Matthew Bentley was 14 years old in 1997 when he broke into a house he thought was unoccupied. While rummaging for valuables, he was confronted by the owner. Matthew shot and killed her with a gun he found in the house. At the time of his crime, Matthew couldn’t legally smoke, drive or join the military, but he would receive a mandatory adult sentence — life without the possibility of parole. In a new podcast, you can listen to Matthew tell his own story. (Bentley is pictured above before he was sentenced to life in prison without parole (left), and today.)
During Matthew’s trial, the judge, according to Michigan law, was not allowed to consider his age, capacity for rehabilitation or his tough home life — Matthew’s father and older brother were both in jail for molesting his siblings.
Matthew has been in an adult prison since his sentence and will likely die there, unless the courts or our legislature act to put an end to sentencing schemes that ignore the capacity for change and rehabilitation in children and throw away the key. The question of whether it’s constitutional to imprison teenagers for the rest of their l lives for murders committed when they were children will be argued before the Supreme Court this week in two cases from Alabama and Arkansas.
Meanwhile, the ACLU’s case on behalf of Matthew and 12 others challenging what one client called their "slow death penalty" moves forward in federal district court in Michigan.
These cases tell the stories of children often forgotten, failed or forced into incredible circumstances by adults. They tell stories about mistakes made and a system that refuses to give children a second chance. They tell stories in which children are sentenced to die in prison.
Michigan incarcerates the second highest number of people serving life sentences without parole for crimes committed when they were younger than 18. Children as young as 14 in our state can be tried as adults and sentenced to mandatory life without parole. They will never be looked at again — not at 20 years old, 30 years old or 60 years old. There are more 2,500 individuals serving such sentences across the country, including more than 350 in Michigan.
Although the wheels of justice move slowly, there is evidence that our criminal justice system is waking up to the fact that juveniles should be treated differently than adults. Fourteen states already refuse to sentence children to life in prison and, last year, the United States Supreme Court ruled that it’s cruel and unusual punishment to sentence children convicted of non-homicide crimes to a life behind bars without the possibility of parole. Hopefully, it will now find that even in cases where children are convicted of murder, they must be given the chance to rehabilitate themselves and possibly one day earn parole.

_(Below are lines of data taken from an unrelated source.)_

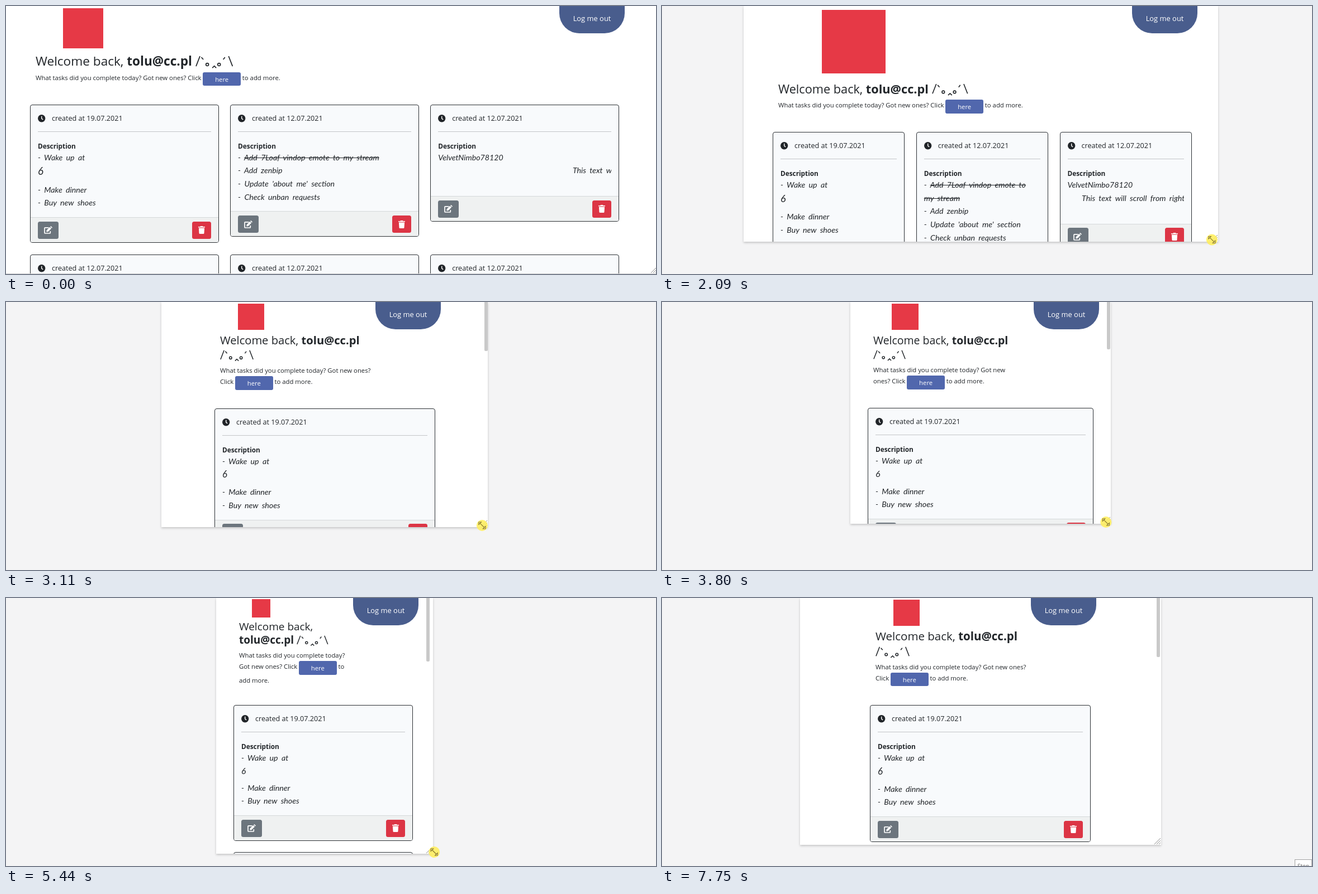
An HTML page for the animation above (7.82 s loop, 1163 px wide and 481 px high).

```html
<!DOCTYPE html>
<html lang="en">
<head>
<meta charset="utf-8">
<title>Responsive task board</title>
<style>
html, body { margin: 0; width: 100%; height: 100%; overflow: hidden; background: #f4f4f5; }
body { position: relative; color: #212529; font-family: "Open Sans", "Noto Sans", sans-serif; }
svg { display: block; overflow: visible; }
#page { position: absolute; top: 0; background: #fff; overflow: hidden; }
#shade { position: absolute; top: 0; box-shadow: 0 2px 4px rgba(0,0,0,.2); }
#main { position: absolute; top: 0; }
#logout { position: absolute; top: 0; right: -10px; width: 117px; height: 48.5px; border-radius: 0 0 36px 36px;
  background: #495d8d; color: #fff; font-size: 12.9px; line-height: 45px; text-align: center; }
#top { margin-left: 10px; }
#logo { position: relative; }
#logo i { position: absolute; left: 28.5%; top: 5%; height: 85%; aspect-ratio: 1; background: #e63946; }
#top h3 { margin: 0; font-weight: 400; font-size: calc(22.6px * var(--k)); line-height: calc(29.5px * var(--k)); }
#face { display: inline-block; width: 2.98em; height: 1.067em; vertical-align: -.22em; }
#top p { margin: 4.8px 0 33.6px; font-size: 11.3px; line-height: 20.4px; }
#here { display: inline-block; vertical-align: top; width: 67.5px; height: 24.5px; line-height: 25px;
  border-radius: 3px; background: #5167ad; color: #fff; text-align: center; }
#cards { display: grid; gap: 20.3px; align-items: start; }
.card { box-sizing: border-box; min-width: 0; border: 1px solid #2c3034; border-radius: 4px; background: #f8fafc; overflow: hidden; }
.head { position: relative; box-sizing: border-box; height: 48px; margin: 0 13px; padding-left: 25px;
  border-bottom: 1px solid #c3c5c8; font-size: 12.62px; line-height: 48px; white-space: nowrap; }
.head svg { position: absolute; left: 0; top: 17.3px; width: 13.4px; height: 13.4px; }
.text { padding: 13px 13px 14.2px; }
.text b { display: block; margin-bottom: -2.8px; font-size: 11.8px; line-height: 24px; }
.note { font: italic 400 14.2px/23.6px Lato, "Open Sans", sans-serif; word-spacing: 3px; white-space: pre; }
.big { font-size: calc(18.5px * var(--k)); line-height: calc(26.5px * var(--k)); height: calc(6.4px + 28px * var(--k)); }
.roll { overflow: hidden; margin-bottom: 20px; height: 23.6px; }
.roll span { margin-left: calc(100% - var(--roll)); }
.foot { display: flex; justify-content: space-between; box-sizing: border-box; height: 45px; padding: 6.5px 13px 0;
  border-top: 1px solid #d5d8da; background: #eff1f1; }
.btn { display: flex; align-items: center; justify-content: center; height: 31.5px; border-radius: 3.5px; }
.edit { width: 37px; background: #6c757d; }
.bin { width: 33.6px; background: #dc3545; }
#bar { position: absolute; top: 0; width: 6px; background: #c9c9c9; border-radius: 0 0 2px 2px; }
#grip { position: absolute; right: 1px; bottom: 1px; }
#mouse { position: absolute; left: 0; top: 0; }
#tip { position: absolute; left: 1132px; top: 469px; width: 29px; height: 20px; border: 1px solid #a2a2a2; background: #fff;
  color: #666; font-size: 10px; line-height: 22px; text-align: center; }
</style>
</head>
<body>
<div id="shade"></div>
<div id="page">
  <div id="main">
    <div id="top">
      <div id="logo"><i></i></div>
      <h3>Welcome back, <strong>tolu@cc.pl</strong> <svg id="face" viewBox="0 0 67 24" role="img" aria-label="cat face" fill="none" stroke="#212529" stroke-width="1.7"><path d="M1 20L8 2M10.500 4L14 8M30 23L33.500 19.500L37 23M52.500 4L49.500 8M59 2L66 20"/><circle cx="21" cy="17" r="2.400"/><circle cx="42" cy="17" r="2.400"/></svg></h3>
      <p>What tasks did you complete today? Got new ones? Click <span id="here">here</span> to add more.</p>
    </div>
    <div id="cards"></div>
    <div id="logout">Log me out</div>
  </div>
  <div id="bar"></div>
  <svg id="grip" width="11" height="11" stroke="#8c8c8c"><path d="M0 11L11 0M4 11L11 4M8 11L11 8"/></svg>
</div>
<svg id="mouse" width="1" height="1">
  <circle r="10" fill="#ffee5c" fill-opacity=".88"/>
  <path id="resize" d="M-6 -1.500V-6H-1.500ZM-3.500 -3.500L3.500 3.500M6 1.500V6H1.500Z" fill="#fff3a0" stroke="#84742a" stroke-width="1.100"/>
  <path id="arrow" d="M0 0V13L3 10.200L5 14.800L7 14L5 9.400H9Z" fill="#fff" stroke="#222" stroke-width=".9"/>
</svg>
<div id="tip">Stop</div>
<script>
const LOOP = 7820, MID = 570;
const $ = id => document.getElementById(id);

// time, half width, bottom, layout lag, pointer x, pointer y
const TRACK = [
  [0, 596, 480, 0, 1152, 497],
  [70, 596, 480, 0, 1150, 492],
  [400, 596, 480, 0, 979, 300],
  [790, 596, 480, 0, 1150, 472],
  [860, 596, 480, 0, 1150, 472],
  [1480, 585, 476, -5, 1127.5, 469.5],
  [1620, 534, 468, -3, 1092, 460],
  [2090, 424.5, 423, 3.5, 984, 419.5],
  [2420, 376, 416, 2, 938, 408],
  [3110, 292, 404, 0.5, 852, 401],
  [3250, 278, 405, 0, 838, 397],
  [4070, 211, 394, 0, 773, 394],
  [4480, 185.5, 368, 0, 748, 368],
  [4890, 186, 418, 0, 752, 411],
  [5440, 194, 459, -2.5, 766, 456],
  [5710, 249, 466, -1.5, 812, 457],
  [6200, 306, 452, -1, 872, 449],
  [6500, 323, 443, -0.5, 888, 446],
  [6610, 323, 443, -0.5, 890, 446],
  [6960, 323, 443, -0.5, 998, 493],
  [LOOP, 323, 443, -0.5, 1010, 500]
];

// smallest viewport, content width, logo width, header width, columns, word that wraps
const TIERS = [
  { min: 1178, width: 1054, logo: 172, head: 600, cols: 3, cut: '' },
  { min: 1010, width: 902, logo: 141, head: 600, cols: 3, cut: 'stream' },
  { min: 835, width: 750, logo: 273, head: 500, cols: 3, cut: 'my' },
  { min: 640, width: 568, logo: 190, head: 372, cols: 2, cut: 'stream' },
  { min: 485, width: 395, logo: 114, head: 280, cols: 1, cut: '' }
];
TIERS[3].min = 650;

function tierFor(view) {
  const tier = TIERS.find(t => view >= t.min);
  if (tier) return tier;
  const width = view - 62;
  return { width, logo: width * 0.42 - 54, head: (width + 20) * 2 / 3 - 20, cols: 1, cut: '' };
}

const CLOCK = '<svg viewBox="0 0 14 14"><circle cx="7" cy="7" r="7" fill="#212529"/><path d="M7 2.800V7.300L9.500 9.300" fill="none" stroke="#fff" stroke-width="1.500"/></svg>';
const EDIT = '<svg width="16" height="14" viewBox="0 0 16 14"><path d="M8.500 2.800H2Q1 2.800 1 3.800V12Q1 13 2 13H10.300Q11.300 13 11.300 12V9" fill="none" stroke="#fff" stroke-width="1.700"/><path d="M4.600 7.600L10.400 1.800L13 4.400L7.200 10.200L4.300 10.500ZM11.100 1.100L12.300 0L15 2.600L13.800 3.700Z" fill="#fff"/></svg>';
const BIN = '<svg width="12" height="14" viewBox="0 0 12 14"><path d="M0 1H3.400L4 0H8L8.600 1H12V2.600H0ZM.9 3.500H11.100L10.500 12.700Q10.400 14 9.200 14H2.800Q1.600 14 1.500 12.700Z" fill="#fff"/></svg>';

const note = (text, cls = '') => `<div class="note ${cls}">${text}</div>`;
const card = (date, body) => `<div class="card"><div class="head">${CLOCK}created at ${date}</div>
  <div class="text"><b>Description</b>${body}</div>
  <div class="foot"><span class="btn edit">${EDIT}</span><span class="btn bin">${BIN}</span></div></div>`;

const OLD = '12.07.2021', DONE = 'Add 7Loaf vindop emote to my stream';
const plain = note('- Water plants') + note('- Call the bank') + note('- Read a book');
$('cards').innerHTML =
  card('19.07.2021', note('- Wake up at') + note('6', 'big') + note('- Make dinner') + note('- Buy new shoes')) +
  card(OLD, note('- <s id="done"></s>') + note('- Add zenbip') + note("- Update 'about me' section") + note('- Check unban requests')) +
  card(OLD, note('VelvetNimbo78120') + note('<span>This text will scroll from right to left</span>', 'roll')) +
  card(OLD, plain).repeat(3);

function sample(t) {
  const i = Math.max(1, TRACK.findIndex(row => row[0] >= t));
  const a = TRACK[i - 1], b = TRACK[i], p = (t - a[0]) / (b[0] - a[0]);
  return a.map((v, n) => v + (b[n] - v) * p);
}

const place = (el, box) => { for (const key in box) el.style[key] = box[key] + 'px'; };

function draw(t) {
  const [, half, bottom, lag, x, y] = sample(t);
  const left = Math.round(MID - half);
  const frame = { left, width: Math.round(half * 2), height: Math.round(bottom) };
  place($('page'), frame);
  place($('shade'), frame);

  // the layout trails the frame, so its viewport differs a little
  const view = half * 2 + lag * 2, tier = tierFor(view);
  // fluid heading size relative to its largest value
  const k = Math.min(1, (20.8 + 0.006 * view / 0.8415) / 28);
  const main = $('main'), width = Math.round(tier.width);
  main.style.setProperty('--k', k);
  main.style.setProperty('--roll', (69 + t * 0.0545) % 520 + 'px');
  place(main, { left: Math.round(MID + lag - width / 2) - left, width });
  place($('top'), { width: tier.head });
  place($('logo'), { width: tier.logo, height: tier.logo * 0.501 - 1.9 });
  $('cards').style.gridTemplateColumns = `repeat(${tier.cols}, minmax(0, 1fr))`;
  const text = tier.cut ? DONE.replace(' ' + tier.cut, '\n' + tier.cut) : DONE;
  if ($('done').textContent !== text) $('done').textContent = text;

  place($('bar'), { height: bottom * bottom / (tier.cols === 3 ? 756 : 1850), right: 1 - lag * 2 });
  $('bar').style.display = tier.cut === 'my' || t < 860 ? 'none' : '';

  const dragging = t > 790 && t < 6610;
  $('mouse').style.transform = `translate(${x}px, ${y}px)`;
  $('resize').style.display = dragging ? '' : 'none';
  $('arrow').style.display = dragging ? 'none' : '';
  $('tip').style.display = t >= 7750 ? '' : 'none';
}

const start = performance.now();
function tick() {
  draw((performance.now() - start) % LOOP);
  requestAnimationFrame(tick);
}
tick();
</script>
</body>
</html>
```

The U.S. is the only country in the world that sentences children to life without parole, but it’s not too late for our nation, and our state, to join the growing chorus of countries, advocates and international bodies calling for compassion and a second chance for our kids.
This post is reprinted with permission from the Blog of Rights, an online publication from the ACLU.
Dan Korobkin joined the staff of the ACLU of Michigan in 2008. He litigates on a broad range of civil liberties issues in Michigan, including free speech, juvenile justice, poverty, drug law reform, police misconduct, and prisoners’ rights. He also advocates outside the courtroom to advance civil liberties in Michigan by speaking to students, community groups, and the media.
Korobkin has a law degree from Yale Law School and a bachelor’s degree from Swarthmore College. Prior to working at the ACLU, Korobkin served as a law clerk to Judge Myron H. Thompson of the Middle District of Alabama and to Judge Robert D. Sack of the U.S. Court of Appeals for the Second Circuit. He has also worked for the NAACP Legal Defense and Educational Fund, the Civil Rights Division of the U.S. Department of Justice, and the Public Defender Service for the District of Columbia. In addition to Michigan, he is admitted to practice law in New York.